Curve’s First Lesbro
Everyone from Jennifer Weiner (author of In Her Shoes) to People and Details magazines to, well, Curve itself, has given gay author, blogger and NPR commentator Marc Acito’s brilliant second novel, Attack of the Theater People, dazzling reviews since it came out last year. Set in 1986, the book follows 20-year-old Edward Zanni, who is thrown out of Juilliard over “creative differences.” He thought he could act—the school’s faculty did not. It’s in Acito’s debut novel, How I Paid for College, that we first meet Edward, then a feckless Ferris Bueller type, in 1983 New Jersey, who must find a way (think embezzlement, forgery and blackmail meets, horny teens and theater geeks) to pay for Juilliard after his remarried father refuses to do so. Much like his hero, Acito, too, dreamed of acting school, though he says he never resorted to crime to pay tuition. In high school he was “the guy who wore Capezio dance shoes and leg warmers to school.” Acito attended the music theater program at Carnegie-Mellon University. “I changed it to Juilliard in How I Paid for College because no one wants to read a book about a kid whose dream is to go to Pittsburgh,” he says.
Acito, too, was kicked out over similar artistic differences, which spawned the idea for Attack. Though he’s glib about his critical adoration (his bio quips: “For those who do not know me, I'm very famous.”), Acito’s work has garnered a number of accolades, has been optioned for film by Columbia Pictures, and has been translated into five languages, which, says Acito, “I can’t read. Though I can now say ‘cunnilingus’ in Norwegian.”
This, uh, unusual oral knowledge may be just one reason why Acito has a huge fan base—among lesbians. Others? He penned the essay, “Why I Heart Lesbians” for Curve (Vol. 19 #1), he tried something new every day for a year, which he chronicled in his blog (The Gospel According to Marc), and two of the most enduring main characters in his novels are lesbian couple Kelly and Ziba.
Though his books are a Rorschach test of sorts (young adult, memoir, queer literature, mainstream comedy, chick lit are all bandied about) his readers count a bevy of queer babes and very often this funny queer author—whose partner of 20 plus years is writer Floyd Sklaver—holds court with more women than men at his public appearances.

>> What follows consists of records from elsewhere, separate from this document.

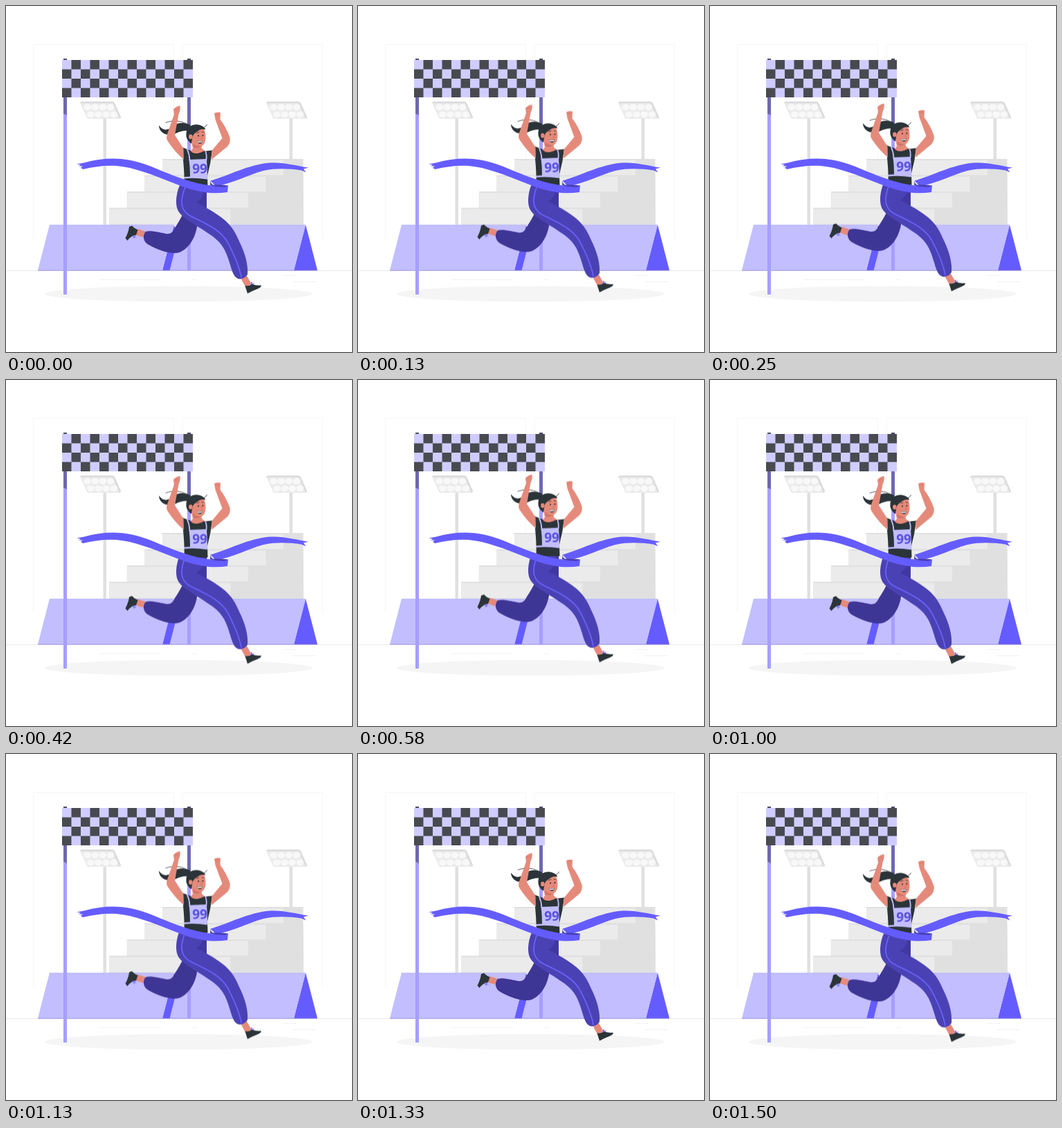
Animation, 500 px wide and 500 px high, one loop 1.54 s. Source, as an HTML page:

```html
<!DOCTYPE html>
<html lang="en">
<head>
<meta charset="utf-8">
<title>Finish line</title>
<style>
  html, body { margin: 0; width: 100%; height: 100%; overflow: hidden; background: #fff; }
  svg { display: block; width: 100vw; height: 100vh; }
  #runner { animation: bob 770ms linear -65ms infinite alternate; }
  @keyframes bob {
    from { transform: translateY(.8px); }
    to { transform: translateY(-9.2px); }
  }
  .skin { fill: #e58a7b; }
  .ink { fill: #2b3438; }
  .violet { fill: #655cff; }
  .pale { fill: #c2beff; }
  .line { fill: none; stroke-linecap: round; stroke-linejoin: round; }
  .bib { font: 700 19px "Noto Sans", "Open Sans", sans-serif; font-stretch: extra-condensed; text-anchor: middle; fill: #5a51da; }
</style>
</head>
<body>
<svg viewBox="0 0 500 500">
  <defs>
    <g id="lamp">
      <path fill="#e0e0e0" d="M140.5 160h4.5v156h-4.5z"/>
      <path fill="#dcdcdc" d="M107 139.5l2-1.5h45.500l2.500 2 9.500 21.500-2.500 1.500H118z"/>
      <path fill="#ebebeb" d="M107.500 140.500h46.500l10 22.500h-46z"/>
      <g id="bulbs" fill="#f8f8f8"></g>
    </g>
    <clipPath id="upper"><path d="M140 130h6v91h-6zM100 130h70v34h-70z"/></clipPath>
  </defs>

  <!-- backdrop -->
  <g fill="none" stroke="#f6f6f6">
    <path d="M39.500 337V55.500h203V337M255.500 337V55.500h202V337"/>
    <path stroke="#ebebeb" d="M0 382.500h500"/>
    <path stroke="#f2f2f2" d="M134 395.500h90M269 395.500h7M400 389.500h20M415 398.500h33"/>
  </g>
  <ellipse cx="249.500" cy="416" rx="193.500" ry="11.300" fill="#f5f5f5"/>
  <use href="#lamp"/>
  <g transform="translate(269)"><use href="#lamp" clip-path="url(#upper)"/></g>
  <g id="stand"></g>

  <!-- barrier -->
  <path class="violet" d="M243 316l17 66h-34zM433 316l17 66h-34z"/>
  <path class="pale" d="M63 316h180l-17 66H46zM253.500 316H433l-17 66H236.500z"/>
  <path stroke="#8e87df" stroke-width=".8" d="M46 382.200h404"/>

  <!-- gate -->
  <path fill="#a69fff" d="M262 76h5v306h-5zM83 76h5v341h-5z"/>
  <path fill="#6f68b0" d="M262 76h5v104h-5zM83 76h5v82l-5-2.500z"/>
  <path fill="#4b4b68" d="M262 76h5v3h-5zM83 76h5v3h-5z"/>
  <path fill="#d0ccff" d="M81 78h189v54H81z"/>
  <path id="checks" fill="#484a50"/>

  <g id="runner">
    <!-- ponytail -->
    <path class="ink" d="M266 172C256 167 247 169 241 174C234 180 227 181 221 172.500C221 180 227 186 236 186C247 186 252 178 265 181z"/>
    <path class="line" stroke="#2b3438" stroke-width=".8" d="M231 168.500C243 164 256 166 265 173"/>

    <!-- back leg -->
    <path class="skin" d="M190 322l12 4-2 9-12-4z"/>
    <path class="ink" d="M182 317.500Q186 322 190.500 323.500L188 331Q181 331.500 175.500 339L172.500 335.500Q177 327 178 319z"/>
    <path class="line" stroke="#655cff" stroke-width=".9" d="M183 331.500l2 4 .5-4 2 3"/>
    <path fill="#3e3695" d="M258 296Q250 312 244 320.500C241 327 238 330 231 329C220 327 208 324 202 326C197 331 198 341 206 345C222 354 240 360 252 355.500C264 350 275 335 277 312z"/>

    <!-- front leg -->
    <path class="skin" d="M339 393l9-3 7 12-9 4z"/>
    <path class="ink" d="M345.500 404.500Q352 405 355.500 401.500Q361 404.500 368.500 403.500Q370 406 363 409Q355 412 349 415.500z"/>
    <path class="line" stroke="#655cff" stroke-width=".9" d="M354 403l1-4 1.500 3.500 2-2"/>
    <path fill="#4a42b4" d="M251 259C245 273 244 290 250 298C257 308 276 317 296 331C312 342 318 353 324 374C328 389 332 395 339 394.500Q346 393 349 388C350 374 346 358 337 340C328 319 320 309 290 292L290 259z"/>
    <path fill="#4038a0" d="M290 262l-.5 30Q281 286 274 284Q284 281 287 262z"/>
    <path class="line" stroke="#6b63ff" stroke-width="1.700" d="M259 261C252 280 251 293 264 302C284 313 308 321 320 341C330 360 337 376 340 392"/>

    <!-- torso -->
    <path class="skin" d="M268 196h14l1 10 7 5-12 10-12-11 4-4z"/>
    <path class="ink" d="M254 204L266 208.500Q272 217 285 210L298 208.500Q296 227 291 245L291.500 262H257.500Q258 250 257 235Q256 218 254 204z"/>
    <path class="pale" d="M264.500 222L290 221Q291 235 291 250.500Q272 247.500 257 249.500L257 247L266 246.500Q266 233 264.500 222z"/>
    <path class="line" stroke="#c2beff" stroke-width="1.800" d="M262 207.500Q265 214 265.500 223M288.500 210.500Q290.500 216 289.300 223"/>
    <text class="bib" x="280" y="242.500">99</text>

    <!-- arms -->
    <path class="skin" d="M257 222Q244 211 233.500 195Q231 191 233 185L243 156.500L242 149.500Q245 145 251.500 144Q252.500 150 249.500 156L244 186.500L256.500 206z"/>
    <path class="skin" d="M297 222L320 203Q325 197 323.500 190Q318 175 309.500 164L310 154Q305 152.500 301 155L302.500 164L312.500 191L297.500 209z"/>
    <path class="line" stroke="#d0705f" stroke-width=".6" d="M244 150.500l5-2M303 157.500l5-1"/>

    <!-- head -->
    <path class="skin" d="M264 183Q267 173 280 174Q288 176 288.500 188Q289 199 283 202.500Q276 204 268.500 196z"/>
    <path fill="#cf7466" d="M270.500 198.500Q275 203 281 203Q277 207 271 204z"/>
    <path class="ink" d="M268 199Q259 193 260.500 183Q263 171 276 171.200Q285 172 288.500 178.500Q281 177 277 181Q271 184 269.500 189z"/>
    <ellipse class="skin" cx="266.800" cy="189" rx="2.700" ry="3.400"/>
    <path class="line" stroke="#2b3438" stroke-width=".8" d="M285 176Q289 175 290.500 171.500M275.500 183.500l3.500-1.300M283 182l2.700.6"/>
    <g class="ink">
      <ellipse cx="278" cy="187.500" rx=".9" ry="1.300"/>
      <ellipse cx="284.500" cy="187" rx=".9" ry="1.300"/>
      <path d="M275.500 194.500Q280 196.500 284 194.500Q283 199.500 279.500 199Q276.500 198 275.500 194.500z"/>
    </g>
    <path fill="#fff" d="M276 195Q280 196.800 283.500 195L283 196.800Q279.500 198 276.800 196.800z"/>
    <path class="line" stroke="#cf6556" stroke-width=".7" d="M282 187.500l1.500 4.500-2 .3"/>
  </g>

  <!-- ribbon -->
  <path class="violet" d="M102 228.500L113 226.500C150 216 180 220 210 232C245 247 278 259 300 259.500L321 259.500L320 269C296 273 272 268 245 257C212 244 185 233 160 231C143 230 128 232 111 236L108 233.500L111 231.500L105 231.500L108 229.500z"/>
  <path class="violet" d="M295.500 252.500C322 245 350 229 382 226.500C402 225.500 420 231 437 233.500L430 235.500L433.500 240.500L427 237.500C410 235 390 234 372 238C347 245 327 257 303 260z"/>
  <path fill="#473fb4" d="M295.500 252.500Q296 257 299 258.500Q310 257.500 321 259.500L316 261.500Q305 262 295 259z"/>
</svg>
<script>
  const $ = id => document.getElementById(id);
  const range = n => [...Array(n).keys()];
  const rect = (x, y, w, h, fill) =>
    `<rect x="${x}" y="${y}" width="${w}" height="${h}" fill="${fill}"/>`;

  // checkered banner: 14 x 4 cells
  const cell = 13.5;
  $('checks').setAttribute('d', range(56)
    .map(i => [i % 14, Math.floor(i / 14)])
    .filter(([c, r]) => (c + r) % 2)
    .map(([c, r]) => `M${81 + c * cell} ${78 + r * cell}h${cell}v${cell}h${-cell}z`)
    .join(''));

  $('stand').innerHTML = range(4).map(i => {
    const x = 226 - i * 25.6, y = 221 + i * 23.5;
    return rect(x, y, 429.5 - x, 316 - y, '#e0e0e0') + rect(x, y + 2, 175, 21.5, '#ebebeb');
  }).join('');

  $('bulbs').innerHTML = range(8).map(i => {
    const col = i % 4, row = Math.floor(i / 4);
    return `<ellipse cx="${117.5 + col * 11.2 + row * 4.8}" cy="${146.3 + row * 10.5}" rx="5.3" ry="4.6"/>`;
  }).join('');
</script>
</body>
</html>
```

For this, and the fact that, well, we adore him as well, we named Marc Acito (who happens to be Sandra Dee’s second cousin!) Curve’s first ever Lesbro (i.e. a queer dude that Curve loves enough to deem worthy of taking a fraction of space from women in our publication). Here’s his quick dish.
Attack of the Theater People features the same cast of characters, including the fabulous lesbian couple Kelly and Ziba. Very few gay men include lesbians in their works. Why did you?
I had an epiphany watching the touring company of RENT. Here's this show where kids lined up to get discount tickets and scream in the theater in a way I haven't heard since the high school musical, and there are three couples in it—one straight, one gay, and one lesbian—each presented equally without judgment. I wanted to reflect that spectrum of experience in my work. Plus girl-on-girl action is hot.
How do you keep Kelly and Ziba real? How do you nail (for lack of a better word) the lesbian elements?
Even though I'm a big attention hog, I'm actually quite observant. So I thought about all the various lesbians I know, creating the characters the way Dr. Frankenstein built his monster—out of spare body parts.
Your website got voted one of the top chick lit blogs. Did you think the honor was amusing?
It beats being called dick lit.
The best part of Attack was the Springsteen tribute band. If you had to do a lesbian tribute band what would it be?
Xena and the Sign Language Interpreters.
You've been called the gay Dave Berry. What does Dave think of that?
He looked me right in the eye and said, "Let's just get one thing clear. I’m the gay Dave Barry."
What girl would you go lesbian for?
You know that malnourished African baby that Selma Hayek breastfed? I totally envy that kid.
You and your partner Floyd have been together a long time, right? Tell me how long, how you met and how you know it’s love still.
We met working in a Broadway general manager’s office in 1986. He invited me on the gayest date ever—to watch the Liberace concert from the stage manager’s booth at Radio City—and I knew we were meant to be together. After 22 years, he still makes my heart sing. It's occasionally off-key, but it still sings.
What female authors do you read, look up to, feel challenged by?
Patricia Highsmith for suspense, Agatha Christie for mystery and Nora Ephron for laughs.
If you couldn't be an author, what would you be?
Did I mention the African baby Selma Hayek breastfed?